What kind of support would you ask for specifically?
Capacity building to enhance pest interception and diagnosis is very important for us. If you don’t have knowledge about the biology of the pests, you may have problems. The quarantine inspectors/officers need to be trained and the training needs to be continuous. Secondly, a country like Nigeria has a very diverse culture and the climatic conditions to grow crops all year round, so there is a need for us to conduct pest surveillance so that we know the pest status in the country.

There is an ongoing pest survey and this is being done on a crop by crop basis. Scientists from universities, national agricultural research institutes, and international organizations are involved and we hope it will be on a continuous basis with support from the government and stakeholders.
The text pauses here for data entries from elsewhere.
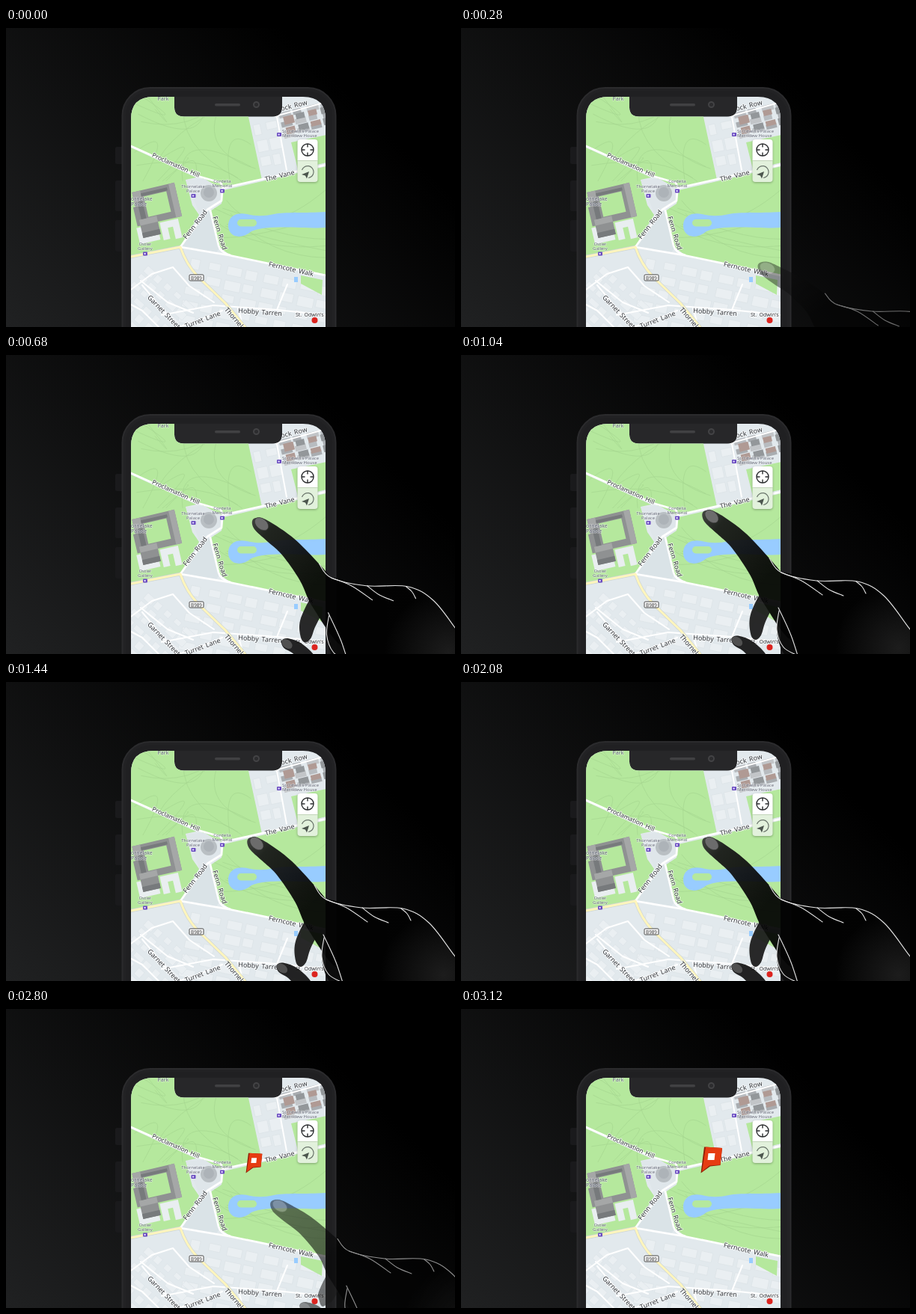
Animation of 600x400 px, one loop 4000 ms. Source, as an HTML page:

```html
<!DOCTYPE html>
<html lang="en">
<head>
<meta charset="utf-8">
<title>Drop a pin on the map</title>
<style>
html, body { margin: 0; width: 100%; height: 100%; overflow: hidden; background: #000; }
svg { display: block; width: 600px; height: 400px; }
text { font-family: "Noto Sans", "Open Sans", sans-serif; paint-order: stroke; stroke-linejoin: round; }
.street { word-spacing: 1.5px; fill: #2f3338; stroke: #fff; stroke-opacity: .75; stroke-width: 1.8px; }
.place { fill: #5a6070; stroke: #fff; stroke-opacity: .55; stroke-width: 1.2px; }
.road { fill: none; stroke: #fff; stroke-linejoin: round; stroke-linecap: round; }
.line { fill: none; stroke: #e4e4e4; stroke-width: 1.1; stroke-linecap: round; }
</style>
</head>
<body>
<svg viewBox="0 0 600 400">
  <defs>
    <linearGradient id="back" gradientUnits="userSpaceOnUse" x1="0" y1="400" x2="385" y2="15">
      <stop offset="0" stop-color="#202122"/><stop offset="1" stop-color="#000"/>
    </linearGradient>
    <linearGradient id="skin" gradientUnits="userSpaceOnUse" x1="322" y1="207" x2="415" y2="290">
      <stop offset="0" stop-color="#3c3c3c"/><stop offset=".25" stop-color="#161616"/><stop offset="1" stop-color="#020202"/>
    </linearGradient>
    <radialGradient id="palmGlow" gradientUnits="userSpaceOnUse" cx="585" cy="392" r="85">
      <stop offset="0" stop-color="#1e1e1e"/><stop offset="1" stop-color="#020202"/>
    </radialGradient>
    <clipPath id="screen">
      <path d="M167 400V122Q167 92 197 92H225V106Q225 118.500 238 118.500H356Q369 118.500 369 106V92H397Q427 92 427 122V400Z"/>
    </clipPath>
    <clipPath id="inPark"><use href="#park"/></clipPath>
  </defs>

  <rect width="600" height="400" fill="url(#back)"/>

  <g fill="#1a1a1c">
    <rect x="146" y="159" width="12" height="23" rx="2"/>
    <rect x="146" y="204" width="12" height="41" rx="2"/>
    <rect x="146" y="257" width="12" height="42" rx="2"/>
  </g>
  <rect x="155.500" y="80" width="285" height="360" rx="37" fill="#222224" stroke="#2b2b2d" stroke-width="2"/>
  <rect x="160" y="84.500" width="276" height="360" rx="33" fill="#202022"/>
  <path d="M220 92H374V119H220Z" fill="#272729"/>
  <rect x="279" y="101" width="34" height="3.500" rx="1.700" fill="#414143"/>
  <circle cx="334.500" cy="102.500" r="3.500" fill="#2c2c2e" stroke="#434345" stroke-width="2"/>

  <g clip-path="url(#screen)">
    <rect x="167" y="92" width="261" height="308" fill="#e2e9ed"/>
    <g id="blocks" fill="#eaeff2" stroke="#d8e0e4" stroke-width=".5"></g>
    <path id="park" fill="#b5e89d" d="M167 92H319L324 119L342 203L288 214L256 198L167 158Z
      M167 160L254 200L240 203L249 237L258 250L233 292L167 304Z
      M291 217L428 185V330L300 304L286 294L273 245L288 235Z
      M381 153L428 143V180L390 189Z M394 331L423 337L422 357L394 342Z"/>
    <g id="paths" clip-path="url(#inPark)" fill="none" stroke="#9ccb88" stroke-width=".6" opacity=".7"></g>

    <path d="M297 263C298 251 309 246 322 249S344 252 358 249S401 248 428 246V267C402 269 350 262 328 272C314 284 296 280 297 263Z" fill="#98ccff"/>
    <rect x="309" y="256" width="26" height="9.500" rx="4.700" fill="#b5e89d"/>
    <rect x="385" y="333" width="5" height="7" fill="#98ccff"/>

    <path d="M240 203L266 202L289 216L287 235L268 243L259 250Z" fill="#dfe6ea"/>
    <path d="M268 245L273 246L286 294L281 300L234 292Z" fill="#dae3e7"/>

    <g transform="translate(201 237) rotate(-13)">
      <path d="M-33 24H-5V46H-33ZM-1 24H24V50H15V33H8V48H-1Z" fill="#e9eef0"/>
      <path d="M-28 -24H30V22H-3V39H-27V22H-31V-4H-28Z" fill="#8f9192"/>
      <path d="M22 -24H30V22H22ZM-28 -24H-17V-10H-28ZM-27 14H-3V22H-27Z" fill="#a5a7a7"/>
      <path d="M-17 -20H19V-16H-17ZM-24 -10H-17V14H-24ZM-27 32H-3V39H-27Z" fill="#777a7c"/>
      <rect x="-14" y="-15" width="31" height="28" fill="#b5e89d"/>
    </g>
    <circle cx="271" cy="221" r="11" fill="#b9bfc3"/>
    <circle cx="271" cy="220" r="7" fill="#adb3b8"/>
    <g id="town"></g>

    <g class="road" stroke-width="2">
      <path d="M167 350L195 329L223 320L245 345L278 367M180 338L216 367L250 381M167 370L182 378L204 400"/>
      <path d="M208 384L277 371L362 377L428 384M310 374L317 400M362 377L376 343"/>
      <path d="M360 118L428 99M362 119L375 190M182 344L232 404M222 402Q248 396 289 378"/>
    </g>
    <path class="road" style="stroke:#cdd6d5" stroke-width="4.400" d="M167 306L233 293Q242 320 262 338L293 368L321 402"/>
    <g class="road" stroke-width="2.700">
      <path d="M167 158L256 198L287 207L290 214L428 183"/>
      <path d="M289 215L288 231L269 243L233 293L298 304L428 331M273 244L284 291Q286 300 300 304"/>
    </g>
    <path class="road" style="stroke:#fff5bd" stroke-width="3.100" d="M167 306L233 293Q242 320 262 338L293 368L321 402"/>

    <g id="labels"></g>
    <rect x="245" y="330" width="19" height="8" rx="1.200" fill="#fff" stroke="#444"/>
    <text x="254.500" y="336.700" text-anchor="middle" font-size="6.300" fill="#333">B989</text>
    <circle cx="412.500" cy="391" r="4" fill="#dc241f"/>

    <g filter="drop-shadow(0 1px 1.500px rgba(0,0,0,.3))">
      <path d="M389.500 177.500V153Q389.500 149 393.500 149H412.500Q416.500 149 416.500 153V177.500Z" fill="#fff"/>
      <path d="M389.500 178V202Q389.500 206 393.500 206H412.500Q416.500 206 416.500 202V178Z" fill="#e2f1dc"/>
    </g>
    <g fill="none" stroke="#2c2e30" stroke-width="1.400">
      <circle cx="403" cy="163" r="8"/>
      <path d="M403 155V159.500M403 166.500V171M395 163H399.500M406.500 163H411"/>
    </g>
    <path d="M395.500 190A8 8 0 1 1 404 200.500" fill="none" stroke="#6b766c" stroke-width="1.200"/>
    <path d="M395 196L405 192L402 201.500L400 197.500Z" fill="#4c564e"/>
  </g>

  <g id="pin">
    <path d="M325 184.500L349 186L346.500 209L333 210.500L320.500 219.500Z" fill="#8c1f08"/>
    <path d="M327 184.500L349 186L346.500 208.500L332 209.500L322 217.500Z" fill="#e63c12"/>
    <path d="M330.500 193L339.500 193L338.500 202L329.500 202Z" fill="#fff"/>
  </g>

  <g id="hand">
    <g opacity=".93">
      <path id="thumb" fill="#141414"/>
      <path id="ring" fill="#0b0b0b"/>
      <path id="middle" fill="#1a1a1a"/>
      <path id="palm" fill="url(#palmGlow)"/>
      <path id="index" fill="url(#skin)"/>
    </g>
    <ellipse id="indexNail" rx="10.500" ry="7" fill="#6c6c6c" stroke="#333" stroke-width=".6"/>
    <ellipse id="thumbNail" rx="8" ry="5.500" fill="#505050"/>
    <g class="line"><path id="back1"/><path id="back2"/><path id="back3"/><path id="back4"/><path id="heel"/><path id="ringEdge"/></g>
  </g>
</svg>
<script>
const $ = id => document.getElementById(id);
const clamp = (v, a = 0, b = 1) => Math.min(b, Math.max(a, v));

function add(parent, tag, attrs, text) {
  const el = document.createElementNS("http://www.w3.org/2000/svg", tag);
  for (const key in attrs) el.setAttribute(key, attrs[key]);
  if (text) el.textContent = text;
  $(parent).append(el);
}

let seed = 7;
function rand(a, b) {
  seed = (seed * 16807) % 2147483647;
  return a + (b - a) * seed / 2147483647;
}

// rows of houses on a tilted grid
function houses(parent, x0, y0, cols, rows, stepX, stepY, angle, fill) {
  for (let i = 0; i < cols * rows; i++) {
    const w = stepX * rand(.5, .9), h = stepY * rand(.45, .75);
    add(parent, "rect", {
      x: (i % cols) * stepX, y: Math.floor(i / cols) * stepY, width: w, height: h,
      transform: `translate(${x0} ${y0}) rotate(${angle})`, ...fill && { fill: fill(i) }
    });
  }
}
houses("blocks", 248, 308, 8, 5, 25, 19, 12);
houses("blocks", 190, 318, 5, 6, 17, 14, 42);
houses("blocks", 330, 130, 2, 3, 17, 22, -12);
houses("town", 364, 114, 4, 3, 19, 13, -14, i => ["#b8bcc0", "#a9adb1", "#c2c5c8"][i % 3]);
houses("town", 370, 119, 4, 2, 17, 15, -14, i => i % 2 ? "#93979a" : "#b09a94");

// footpaths
for (let i = 0; i < 22; i++) {
  const x = rand(170, 330), y = i % 2 ? 92 : 205;
  const left = i < 14;
  add("paths", "path", {
    d: left ? `M${x} ${y}Q${rand(220, 290)} ${rand(120, 170)} ${rand(170, 340)} ${rand(100, 210)}`
      : `M${rand(275, 300)} ${rand(215, 290)}Q${rand(330, 370)} ${rand(215, 310)} 428 ${rand(205, 310)}`
  });
}

function street(text, x, y, angle, size = 9) {
  add("labels", "text", { class: "street", "font-size": size, transform: `translate(${x} ${y}) rotate(${angle})` }, text);
}
function place(text, x, y, anchor = "middle", size = 6) {
  text.split("|").forEach((line, i) =>
    add("labels", "text", { class: "place", "font-size": size, x, y: y + i * (size + .4), "text-anchor": anchor }, line));
}
function landmark(x, y) {
  add("labels", "rect", { x: x - 3, y: y - 2.5, width: 6, height: 5, rx: 1, fill: "#6a4bc0" });
  add("labels", "rect", { x: x - 1.5, y: y - 1, width: 2.2, height: 2, fill: "#e4dcff" });
}

street("Proclamation Hill", 194.5, 172, 24, 8.4);
street("The Vane", 347, 205.5, -14);
street("Fenn Road", 241, 283, -52);
street("Fenn Road", 276, 253, 73);
street("Ferncote Walk", 350.5, 318.5, 13);
street("Hobby Tarren", 310, 381, 4);
street("Turret Lane", 240.5, 402, -21);
street("Garnet Street", 188.5, 361, 46);
street("Thornelake", 291.5, 377, 49);
street("ock Row", 368, 111, -14);
street("St. Odwin's Park", 387, 386, 0, 7);
place("Park", 210, 97.3, "middle", 7);
place("Thornelake|Palace", 250, 213.5);
place("Cordelia|Memorial", 289, 207);
place("Ostler|Gallery", 186, 291);
place("ornelake|Palace", 167, 231, "start", 7);
place("St Odwin's Palace|Merridew House", 369, 140, "start");
landmark(250.5, 224.5);
landmark(289, 218);
landmark(186, 302);
landmark(365, 142.5);

// fingers: spine points as x, y, half width
const fingers = {
  index: [[330.5, 215.5, 9], [350, 230, 12], [372, 249, 13.5], [400, 284, 17], [422, 319, 22], [462, 370, 22]],
  middle: [[394, 374, 7], [397, 352, 11], [412, 322, 12], [430, 300, 12]],
  ring: [[438, 394, 9], [431, 368, 9], [440, 340, 11]],
  thumb: [[368, 382, 7], [385, 391, 9], [403, 414, 11], [430, 480, 14]]
};
const palm = [[428, 291], [475, 302], [530, 303], [565, 322], [600, 367], [720, 520], [480, 520], [449, 400], [430, 345], [415, 310]];
const lines = {
  back1: [[412, 272], [428, 291], [475, 302], [530, 303], [565, 322], [600, 367], [640, 420]],
  back2: [[428, 291], [455, 302], [483, 321]],
  back3: [[476, 302], [492, 314], [511, 322]],
  back4: [[528, 303], [536, 310], [541, 319]],
  heel: [[424, 338], [441, 375], [453, 412]],
  ringEdge: [[425, 342], [422, 368], [431, 391], [450, 402]]
};

// smooth curve through the points
function curve(pts, closed) {
  const n = pts.length;
  const at = i => closed ? pts[(i + n) % n] : pts[clamp(i, 0, n - 1)];
  let d = "M" + pts[0];
  for (let i = 0; i < (closed ? n : n - 1); i++) {
    const [a, b, c, e] = [at(i - 1), at(i), at(i + 1), at(i + 2)];
    d += "C" + [0, 1].map(j => b[j] + (c[j] - a[j]) / 6)
      + " " + [0, 1].map(j => c[j] - (e[j] - b[j]) / 6) + " " + c;
  }
  return d + (closed ? "Z" : "");
}

// outline around a spine, rounded at its first point
function limb(spine) {
  const left = [], right = [];
  spine.forEach(([x, y, r], i) => {
    const a = spine[Math.max(i - 1, 0)], b = spine[Math.min(i + 1, spine.length - 1)];
    const len = Math.hypot(b[0] - a[0], b[1] - a[1]);
    const ux = (b[0] - a[0]) / len, uy = (b[1] - a[1]) / len;
    if (!i) left.push([x - ux * r, y - uy * r]);
    left.push([x + uy * r, y - ux * r]);
    right.unshift([x - uy * r, y + ux * r]);
  });
  return curve([...left, ...right], true);
}

// while the hand is away the index finger drops and the thumb lags
function bend([x, y, r], k) {
  const drop = clamp((440 - x) / 100) * clamp((345 - y) / 95);
  const lag = clamp((425 - x) / 30) * clamp((y - 350) / 25);
  const p = [x, y + k * (14 * drop - 14 * lag)];
  return r ? [...p, r] : p;
}

function drawHand(away, alpha) {
  $("hand").setAttribute("opacity", alpha);
  if (!alpha) return;
  $("hand").setAttribute("transform", `translate(${28 * away} ${29 * away})`);
  const k = Math.min(away, 2);
  const bent = pts => pts.map(p => bend(p, k));
  for (const id in fingers) $(id).setAttribute("d", limb(bent(fingers[id])));
  for (const id in lines) $(id).setAttribute("d", curve(bent(lines[id])));
  $("palm").setAttribute("d", curve(bent(palm), true));
  const nail = (id, x, y, angle) =>
    $(id).setAttribute("transform", `translate(${bend([x, y], k)}) rotate(${angle})`);
  nail("indexNail", 335, 216, 42 - 10 * k);
  nail("thumbNail", 369, 383, 38);
}

const FAR = 4.85;
const inOut = u => u < .5 ? 4 * u ** 3 : 1 - (2 - 2 * u) ** 3 / 2;

function draw(t) {
  const leave = clamp((t - 2600) / 520);
  const away = FAR * (t < 2600 ? (1 - clamp((t - 120) / 880)) ** 3 : inOut(leave));
  drawHand(away, t < 2600 ? clamp((t - 100) / 390) : 1 - leave);

  const grow = 1 - (1 - leave) ** 3;
  $("pin").setAttribute("transform", `translate(320.5 219.5) scale(${grow}) translate(-320.5 -219.5)`);
}

let start;
function tick(now) {
  start ??= now;
  draw(Math.floor((now - start) % 4000 / 40) * 40);
  requestAnimationFrame(tick);
}
draw(0);
requestAnimationFrame(tick);
</script>
</body>
</html>
```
How good an option is biocontrol?
Biocontrol is a good strategy. Everybody wants to deemphasize the use of pesticides because of the effect of chemical residues and there is a lot of emphasis now on food safety. Also there is concern about preserving biodiversity. Now the emphasis is on integrated pest management. The more often you can eliminate the use of pesticides, the better.

How is the collaboration with IITA?
We have a very good and strong relationship with IITA. IITA is our major stakeholder when it comes to germplasm exchange.

IITA has been assisting us in the training of our officers—upgrading their skills—especially in the area of pest diagnosis.

Sometimes when we are handicapped by inadequate facilities IITA steps in. Also IITA is good in the area of information dissemination which had been beneficial to us.
The collaboration with IITA is quite strong and mutually beneficial. Sometimes IITA assists us to attend international workshops and seminars that are relevant for job improvement.

The institute has contributed to our effectiveness in the country.